Surviving oil shocks
With US Treasury secretary John Snow ratcheting up his criticism of Opec, it is clear the Bush administration is alarmed about rising oil prices. But while the negative impact of the run-up in energy costs is undeniable, it has yet to derail the US economic recovery.
Compared with other rich economies, the US is notably energy-dependent. Aside from Americans' umbilical attachment to their cars, life in the rapidly growing cities of the southern and western states would be sweaty and unpleasant indeed without air-conditioning. American energy use makes it resemble a grimy, gas-guzzling developing economy more than a green rich nation: a dollar of US gross domestic product takes one third more energy to produce than a dollar of output in Japan or western Europe. Gasoline taxes, though they have the advantage of making energy consumers bear the associated environmental costs - "internalising externalities" in the language of economics - remain politically toxic. The Bush camp recently attacked John Kerry for once supporting an energy tax.
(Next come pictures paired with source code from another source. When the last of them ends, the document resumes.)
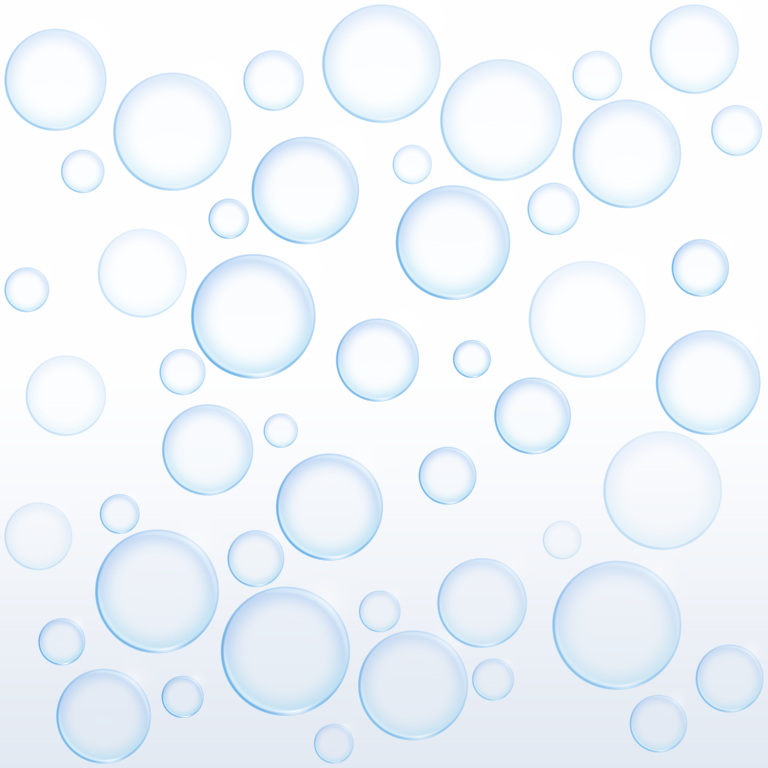
This background is drawn by a WebGL 1 fragment shader. Its source:

```glsl
precision highp float;
// Clear soap bubbles floating over a white to pale grey-blue gradient.
// Large bubbles sit in the cells of a tilted, jittered lattice; small ones fill
// the gaps at its corners. Each is shaded by its rim distance and direction.

uniform vec2 u_resolution;

const vec3 SKY_TOP = vec3(0.998, 0.998, 1.0);
const vec3 SKY_BOTTOM = vec3(0.882, 0.908, 0.945);
const vec3 DEEP_BLUE = vec3(0.34, 0.65, 0.89);
const vec3 PERIWINKLE = vec3(0.58, 0.74, 0.93);
const vec3 AQUA = vec3(0.60, 0.83, 0.94);
const vec3 PALE_FILM = vec3(0.89, 0.955, 0.99);
const vec2 LIGHT_DIR = vec2(0.64, 0.768);
const vec2 GLINT_DIR = vec2(0.17, -0.985);
const mat2 TILT = mat2(0.921, 0.389, -0.389, 0.921);
const float PITCH = 0.188;
const float LARGE_MIN = 0.046;
const float LARGE_MAX = 0.087;
const float SMALL_MIN = 0.022;
const float SMALL_MAX = 0.042;
const float GAP = 0.006;
const float EDGE_REACH = 0.05;
const float FAINT_SHARE = 0.22;

float hash(vec2 p) {
  return fract(sin(dot(p, vec2(127.1, 311.7))) * 43758.5453);
}

vec2 hash2(vec2 p) {
  return vec2(hash(p + 3.7), hash(p + 41.3));
}

float edgeDistance(vec2 p, vec2 bounds) {
  vec2 d = min(p, bounds - p);
  return min(d.x, d.y);
}

// Centre in xy, radius in z; the radius is 0 where there is no bubble.
vec3 largeBubble(vec2 cell, vec2 bounds) {
  float radius = mix(LARGE_MIN, LARGE_MAX, hash(cell + 17.0));
  vec2 jitter = (2.0 * hash2(cell) - 1.0) * (0.5 * PITCH - radius + GAP);
  vec2 home = ((cell + 0.5) * PITCH + jitter) * TILT;
  vec2 centre = clamp(home, vec2(EDGE_REACH), bounds - EDGE_REACH);
  radius = min(radius, edgeDistance(centre, bounds) - GAP);
  return vec3(centre, radius * step(distance(home, centre), EDGE_REACH));
}

vec3 smallBubble(vec2 corner, vec2 bounds) {
  vec2 jitter = (hash2(corner + 71.0) - 0.5) * 0.05;
  vec2 centre = (corner * PITCH + jitter) * TILT;
  float radius = mix(SMALL_MIN, SMALL_MAX, hash(corner + 29.0));
  radius = min(radius, edgeDistance(centre, bounds) - GAP);
  for (int j = -1; j <= 0; j++) {
    for (int i = -1; i <= 0; i++) {
      vec3 big = largeBubble(corner + vec2(i, j), bounds);
      if (big.z > 0.0) radius = min(radius, distance(centre, big.xy) - big.z - GAP);
    }
  }
  return vec3(centre, radius * step(SMALL_MIN, radius));
}

vec3 drawBubble(vec3 color, vec2 p, vec3 bubble, float seed, float pixel) {
  if (bubble.z <= 0.0) return color;
  vec2 q = (p - bubble.xy) / bubble.z;
  float d = length(q);
  if (d > 1.5) return color;
  vec2 dir = q / max(d, 0.001);
  float aa = pixel / bubble.z;
  float lit = dot(dir, LIGHT_DIR);
  float inside = 1.0 - smoothstep(1.0 - aa, 1.0 + aa, d);
  float strength = seed < FAINT_SHARE ? 0.28 : mix(0.6, 1.0, fract(seed * 7.3));
  strength *= 1.0 - 0.45 * smoothstep(0.6, 1.0, bubble.y);

  // Soft white bloom around the lit shoulder
  vec2 bloom = q - 0.98 * LIGHT_DIR;
  color = mix(color, vec3(1.0), 0.5 * strength * exp(-14.0 * dot(bloom, bloom)));

  // Tinted interior, deepening towards the rim
  vec3 tint = mix(AQUA, PERIWINKLE, smoothstep(-0.6, 0.4, dir.y));
  float depth = smoothstep(0.45, 1.02, d);
  color = mix(color, tint, inside * strength * (0.04 + 0.62 * depth * depth));

  // Pale film crescents on the lit side and opposite it
  float filmEdge = 1.0 - 0.11 * abs(lit);
  float film = smoothstep(filmEdge - 0.015 - aa, filmEdge + 0.015 + aa, d);
  film *= smoothstep(0.25, 0.8, abs(lit)) * inside;
  color = mix(color, PALE_FILM, 0.7 * strength * film);

  // Thin outline, widest and bluest away from the light
  float shadow = 1.0 - smoothstep(-0.7, 0.75, lit);
  float width = mix(0.022, 0.045, shadow);
  float rim = smoothstep(1.0 - width - aa, 1.0 - 0.4 * width, d) * inside;
  color = mix(color, mix(PERIWINKLE, DEEP_BLUE, shadow), rim * strength * mix(0.45, 0.95, shadow));

  // White glints at the foot and on the lit shoulder
  float glint = pow(max(dot(dir, GLINT_DIR), 0.0), 22.0) + 0.7 * pow(max(lit, 0.0), 16.0);
  float ring = smoothstep(0.91, 0.95, d) * inside;
  return mix(color, vec3(1.0), min(glint, 1.0) * ring * strength * 0.9);
}

void main() {
  float side = min(u_resolution.x, u_resolution.y);
  vec2 p = gl_FragCoord.xy / side;
  vec2 bounds = u_resolution / side;
  float height = gl_FragCoord.y / u_resolution.y;
  vec3 color = mix(SKY_BOTTOM, SKY_TOP, smoothstep(-0.12, 0.58, height));
  vec2 home = floor(TILT * p / PITCH);
  for (int j = -1; j <= 2; j++) {
    for (int i = -1; i <= 2; i++) {
      vec2 cell = home + vec2(i, j);
      color = drawBubble(color, p, largeBubble(cell, bounds), hash(cell + 5.0), 1.0 / side);
      color = drawBubble(color, p, smallBubble(cell, bounds), hash(cell + 53.0), 1.0 / side);
    }
  }
  gl_FragColor = vec4(color, 1.0);
}
```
Nonetheless, the onward march of energy-saving technology, the growth of the weightless service sector relative to heavy manufacturing, and the realisation that Opec - as well as the Internal Revenue Service - has plenty of power to exact tribute from US consumers have combined to reduce the US's economic vulnerability to an oil shock. Not only does each real dollar of GDP take half as much energy to produce as before the oil embargo in 1973, but, perhaps more surprisingly, the overall consumption of energy per capita in the US has essentially been flat for the past 30 years. Sports utility vehicles are less important to the economy than their dominance of suburban driveways suggests.
One rule of thumb, used by the International Monetary Fund, is that a sustained $10 per barrel rise in the oil price slices only 0.3 percentage points off annual US GDP growth: not negligible, but not disastrous. Yesterday's news of a thumping rise in retail sales in March suggests consumers have not yet been knocked off their stride by higher pump prices.
The Federal Reserve, fortunately, is not about to cock its revolver for an interest rate rise purely because of rising oil costs. If anything, higher oil prices in current circumstances are likely to be disinflationary in the medium term because they reduce real wages and profits - as the 4,000 workers soon to be laid off by DuPont because of rising energy prices can testify. As the saying within the Fed goes, higher gasoline prices are a roadside tax collector in cash. Unless inflationary expectations are rising, there is no need to react to one-off changes in price caused by energy price rises.
In the longer term, for both economic and strategic reasons, the US would be wise to reduce its energy dependency. For now, unless oil prices accelerate sharply upwards, it should be able to ride out the shock.